It’s a fortnight since I last wrote. The BPs – Jude and family have been and now departed; the Gillies – Kate and family – overlapped and will be here till next week. I start the morning at 6.30, putting the robot in the pool and all too soon the children are awake, and my normal quiet writing time in the morning is over.
The BPs arrived from an active visit to the Ile de Rey and continued with their usual impressive round of walks (Ed and Jude doing one while the children are still asleep in the morning), swimming, canoeing, a visit to the water park near Agde, picnics beside the local river, trips to the old campsite and, together with the Gillies, a visit to Accrobranche, the splendid local tree climbing centre.
Ed as usual was the cook and even managed to fit in an impressive lunch for our friends, Charles and Pierre. He regarded my dietary limitations as a culinary challenge. Rather than expecting me to eat something different, he modified his usual range of family dishes, though sadly this meant he did not lay on his two special annual treats, roast lamb followed by tarte tatin. It is still a strange summer, to have no barbecued food, spicy dishes, salads or cheese, all washed down by glasses of water, while others knock back the wine and beer.
The BPs like their food and meals are regarded as highlights. Just before the end of their holiday, Ed looked out at the view one morning and said “I do enjoy breakfasts”. So do I. It is perhaps my best time of the day. I’m full of energy and enjoy this moment of communal leisure.
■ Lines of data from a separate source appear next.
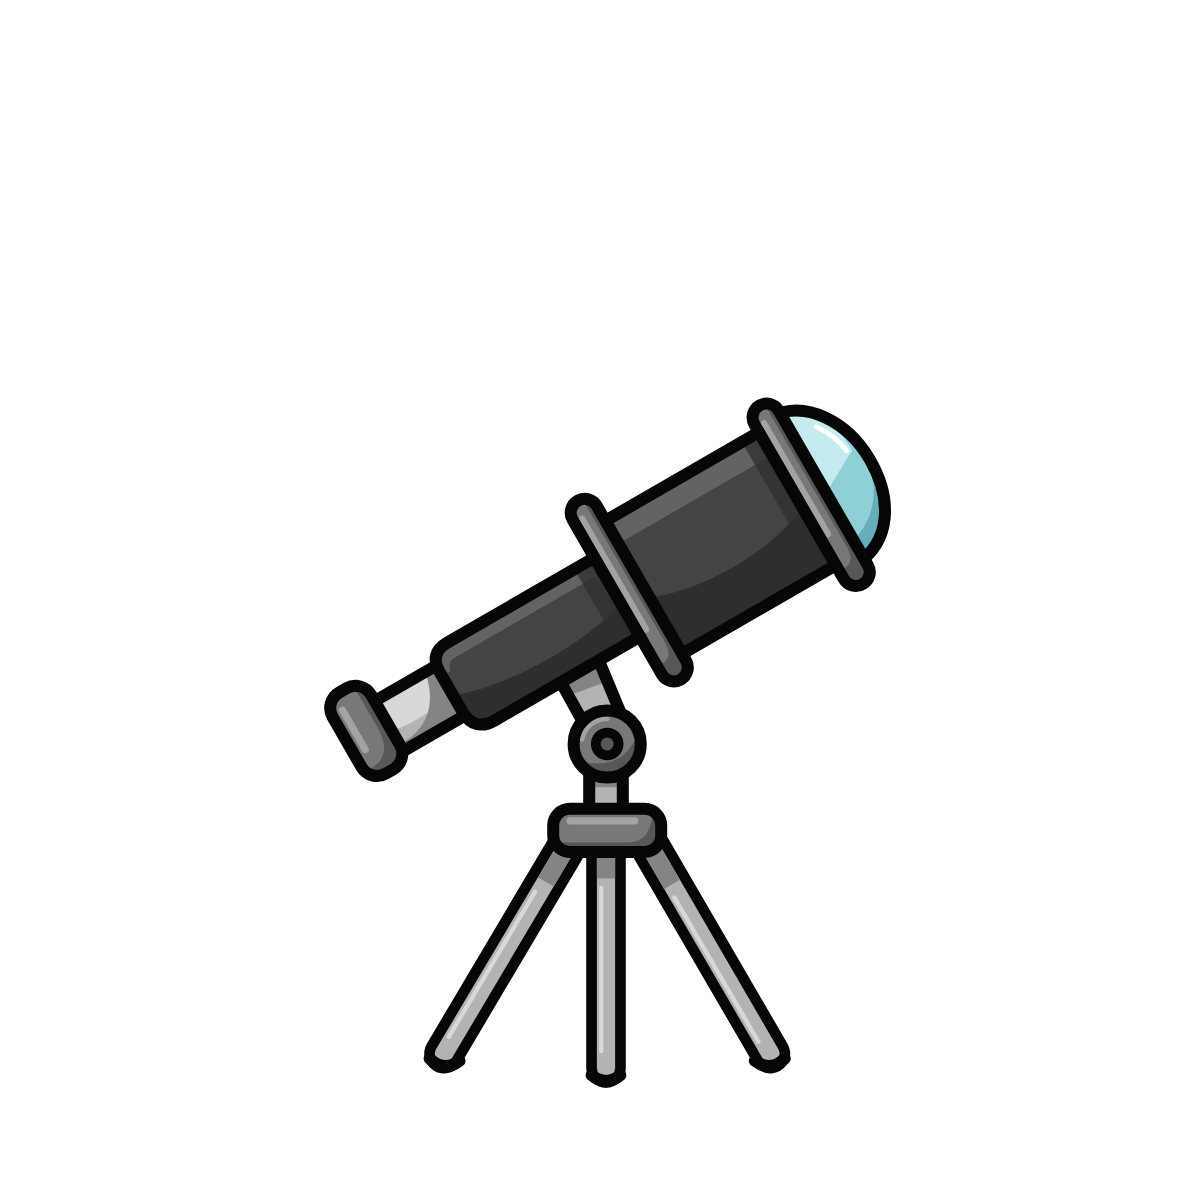
<!DOCTYPE html>
<html lang="en">
<head>
<meta charset="utf-8">
<title>Telescope on a tripod</title>
<style>
:root {
  --paper: #ffffff;
  --ink: #050606;
  --tube: #2d2f2f;
  --tube-mid: #434545;
  --tube-light: #626464;
  --ring: #787878;
  --ring-light: #a3a3a3;
  --ring-dark: #575757;
  --metal: #b4b2b3;
  --metal-light: #d9d8d8;
  --metal-dark: #858384;
  --glass: #8fcfd6;
  --glass-light: #c4ebee;
  --glass-dark: #63aeb9;
}
html, body { margin: 0; padding: 0; background: var(--paper); }
body { width: 1200px; height: 1200px; overflow: hidden; }
.canvas { display: block; width: 1200px; height: 1200px; }
.outline { fill: none; stroke: var(--ink); stroke-width: 5; stroke-linejoin: round; stroke-linecap: round; }
.leg-ink { stroke: var(--ink); stroke-width: 16.5; stroke-linecap: round; }
.leg-metal { stroke: var(--metal); stroke-width: 7.6; stroke-linecap: round; }
.leg-shade { stroke: var(--metal-dark); stroke-width: 7.6; stroke-linecap: butt; }
.leg-glint { stroke: var(--metal-light); stroke-width: 1.8; stroke-linecap: round; }
.tube { fill: var(--tube); }
.tube-mid { fill: var(--tube-mid); }
.tube-light { fill: var(--tube-light); }
.ring { fill: var(--ring); }
.ring-light { fill: var(--ring-light); }
.ring-dark { fill: var(--ring-dark); }
.metal { fill: var(--metal); }
.metal-light { fill: var(--metal-light); }
.metal-dark { fill: var(--metal-dark); }
.glass { fill: var(--glass); }
.glass-light { fill: var(--glass-light); }
.glass-dark { fill: var(--glass-dark); }
.ink { fill: var(--ink); }
</style>
</head>
<body>
<svg class="canvas" viewBox="0 0 500 500" role="img" aria-label="Cartoon telescope on a tripod, pointing up to the right">
  <defs>
    <path id="lens-shape" d="M86 -34 C102 -33 112.500 -16 112.500 2 C112.500 21 103 36 86 37 Z"/>
    <rect id="main-tube-shape" x="2" y="-31" width="80" height="64" rx="3"/>
    <path id="rear-tube-shape" d="M0 -20 H-78 Q-87 -20 -87 -11 V8 Q-87 18 -77 18 H0 Z"/>
    <rect id="stem-shape" x="-118" y="-14" width="34" height="24"/>
    <rect id="eyecup-shape" x="-135" y="-24.500" width="18.500" height="39" rx="7.500"/>
    <rect id="hub-shape" x="230.500" y="337" width="45" height="18" rx="7"/>
    <g id="ring-band">
      <rect class="ring" x="-5.800" y="-43" width="11.600" height="86" rx="5.800"/>
      <path class="ring-dark" d="M2 -43 Q5.800 -42 5.800 -37 V37 Q5.800 43 0 43 Q-5.800 43 -5.800 37 V33 Q1.500 35 2 27 Z"/>
      <rect class="ring-light" x="-3.400" y="-37" width="2.600" height="56" rx="1.300"/>
      <rect class="outline" x="-5.800" y="-43" width="11.600" height="86" rx="5.800"/>
    </g>
    <clipPath id="lens-clip"><use href="#lens-shape"/></clipPath>
    <clipPath id="main-tube-clip"><use href="#main-tube-shape"/></clipPath>
    <clipPath id="rear-tube-clip"><use href="#rear-tube-shape"/></clipPath>
    <clipPath id="stem-clip"><use href="#stem-shape"/></clipPath>
    <clipPath id="eyecup-clip"><use href="#eyecup-shape"/></clipPath>
    <clipPath id="hub-clip"><use href="#hub-shape"/></clipPath>
  </defs>

  <g id="tripod-legs">
    <g id="left-leg">
      <path class="leg-ink" d="M236 353 L185 439"/>
      <path class="leg-metal" d="M236 353 L185 439"/>
      <path class="leg-shade" d="M236 353 L227.500 367.500"/>
      <path class="leg-glint" d="M223 371.500 L187 432"/>
    </g>
    <g id="right-leg">
      <path class="leg-ink" d="M271 353 L321 439"/>
      <path class="leg-metal" d="M271 353 L321 439"/>
      <path class="leg-shade" d="M271 353 L280 368.500"/>
      <path class="leg-glint" d="M281 374 L316 434"/>
    </g>
    <g id="centre-leg">
      <path class="leg-ink" d="M252.500 354 V445"/>
      <path class="leg-metal" d="M252.500 354 V445"/>
      <path class="leg-shade" d="M252.500 354 V366"/>
      <path class="leg-glint" d="M250.500 370 V438"/>
    </g>
    <g id="feet">
      <path class="outline" d="M179 441 Q185 447 191.500 442"/>
      <path class="outline" d="M246.500 448 Q252.500 453 258.500 448"/>
      <path class="outline" d="M314.500 442 Q321 447 327 441"/>
    </g>
  </g>

  <g id="mount">
    <path class="metal" d="M233 283 L243 301 L259 298 L249 274 Z"/>
    <path class="metal-dark" d="M233 283 L236.500 290 L253 284 L249 274 Z"/>
    <path class="outline" d="M233 283 L243 301 M259 298 L249 274"/>
    <rect class="metal" x="245.500" y="320" width="14" height="20"/>
    <rect class="metal-dark" x="245.500" y="320" width="14" height="8"/>
    <path class="outline" d="M245.500 320 V340 M259.500 320 V340"/>
    <circle class="ring" cx="253" cy="310" r="14"/>
    <path class="ring-dark" d="M266 305 A14 14 0 0 1 241 317 Q260 322 266 305 Z"/>
    <path d="M242.500 308 A10.500 10.500 0 0 1 253 299.500" fill="none" stroke="var(--ring-light)" stroke-width="2" stroke-linecap="round"/>
    <circle class="outline" cx="253" cy="310" r="14"/>
    <circle class="ink" cx="253" cy="310" r="6.800"/>
    <circle class="ring-dark" cx="253" cy="310" r="2.700"/>
    <use class="ring" href="#hub-shape"/>
    <g clip-path="url(#hub-clip)">
      <path class="ring-dark" d="M229 351 H262 Q272 351 272 336 H279 V358 H229 Z"/>
      <rect class="ring-light" x="236" y="340.500" width="30" height="3" rx="1.500"/>
    </g>
    <use class="outline" href="#hub-shape"/>
  </g>

  <g id="optical-tube" transform="translate(264 246) rotate(-30)">
    <g id="lens">
      <use class="glass" href="#lens-shape"/>
      <g clip-path="url(#lens-clip)">
        <path class="glass-light" d="M84 -36 C100 -34 108 -20 108 -5 L84 8 Z"/>
        <path class="glass-dark" d="M113 -4 C110 16 102 25 86 29 V40 H114 Z"/>
        <path d="M100 -21 Q105 -14 106 -6" fill="none" stroke="var(--paper)" stroke-width="2" stroke-linecap="round"/>
      </g>
      <use class="outline" href="#lens-shape"/>
    </g>

    <g id="eyepiece">
      <use class="metal" href="#stem-shape"/>
      <g clip-path="url(#stem-clip)">
        <path class="metal-light" d="M-118 -14 H-84 V-3 Q-100 4 -118 0 Z"/>
        <path class="metal-dark" d="M-92 -15 H-84 V11 H-118 V7 Q-96 8 -92 -15 Z"/>
      </g>
      <use class="outline" href="#stem-shape"/>
      <use class="ring" href="#eyecup-shape"/>
      <g clip-path="url(#eyecup-clip)">
        <path class="ring-dark" d="M-121 -26 H-115 V16 H-136 V9 Q-121 12 -121 -4 Z"/>
        <rect class="ring-light" x="-131.500" y="-19" width="3" height="22" rx="1.500"/>
      </g>
      <use class="outline" href="#eyecup-shape"/>
    </g>

    <g id="rear-tube">
      <use class="tube" href="#rear-tube-shape"/>
      <g clip-path="url(#rear-tube-clip)">
        <path class="tube-mid" d="M-88 -21 H0 V-1 C-18 9 -62 10 -88 0 Z"/>
        <path class="tube-light" d="M-80 -17.500 H-10 V-13 H-79 Q-82 -13 -83 -9 H-85 Q-85 -16 -80 -17.500 Z"/>
        <path class="tube" d="M-17 -21 H0 V19 H-17 Z" opacity=".75"/>
      </g>
      <use class="outline" href="#rear-tube-shape"/>
    </g>

    <g id="main-tube">
      <use class="tube" href="#main-tube-shape"/>
      <g clip-path="url(#main-tube-clip)">
        <path class="tube-mid" d="M0 -32 H84 V2 C64 15 24 16 0 4 Z"/>
        <path class="tube-light" d="M4 -28.500 H76 V-20 H4 Z"/>
        <path class="tube" d="M70 -32 H84 V34 H70 Z" opacity=".75"/>
      </g>
      <use class="outline" href="#main-tube-shape"/>
    </g>

    <use href="#ring-band" x="-1.500" y="-1"/>
    <use href="#ring-band" x="84" y="2.500"/>
  </g>
</svg>
</body>
</html>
Ella and Maddie are now great conversationalists. Meals are a time when we all talk and Ella in particular holds forth with articulate gusto. But Maddie is holding her own, fiercely competitive and refusing to accept that she is three years younger. How often one hears the indignant “That’s not fair!” as Maddie measures portions, considers what role she has been given in a game or resists going to bed earlier. Most of the time they play wonderfully together, Ella making diplomatic concessions in their endless games of pretend and the evening shows she put on for us grownups.
Both girls are more interested in communication than sporting activities, with the big exception of swimming. Maddie has made huge progress with her confident doggy paddle, crossing the pool fearlessly (though still insistent that her face must not go under water) while Ella has a superb range of strokes – breast stroke, a stylish crawl, and even butterfly. Perhaps even more impressive was the way both tackled the tree climbing. Ella was the star, refusing to allow fear of heights prevent her from completing a nail-biting course (green 3) which Ed, who followed her, admitted was one of the scariest things he had done.
Ed and Jude meanwhile managed to have quite a lot of leisure time, walking or lying by the pool. And in the evenings I was introduced to the addictive game of Monopoly Deal. So far I am the dunce while Ella, who learnt it a few days after me, proved a star (beginner’s luck, I say…).
Their ten days here came to an end too soon. I miss them already. Seeing the grandchildren so little is the main downside to living here, but we did pack in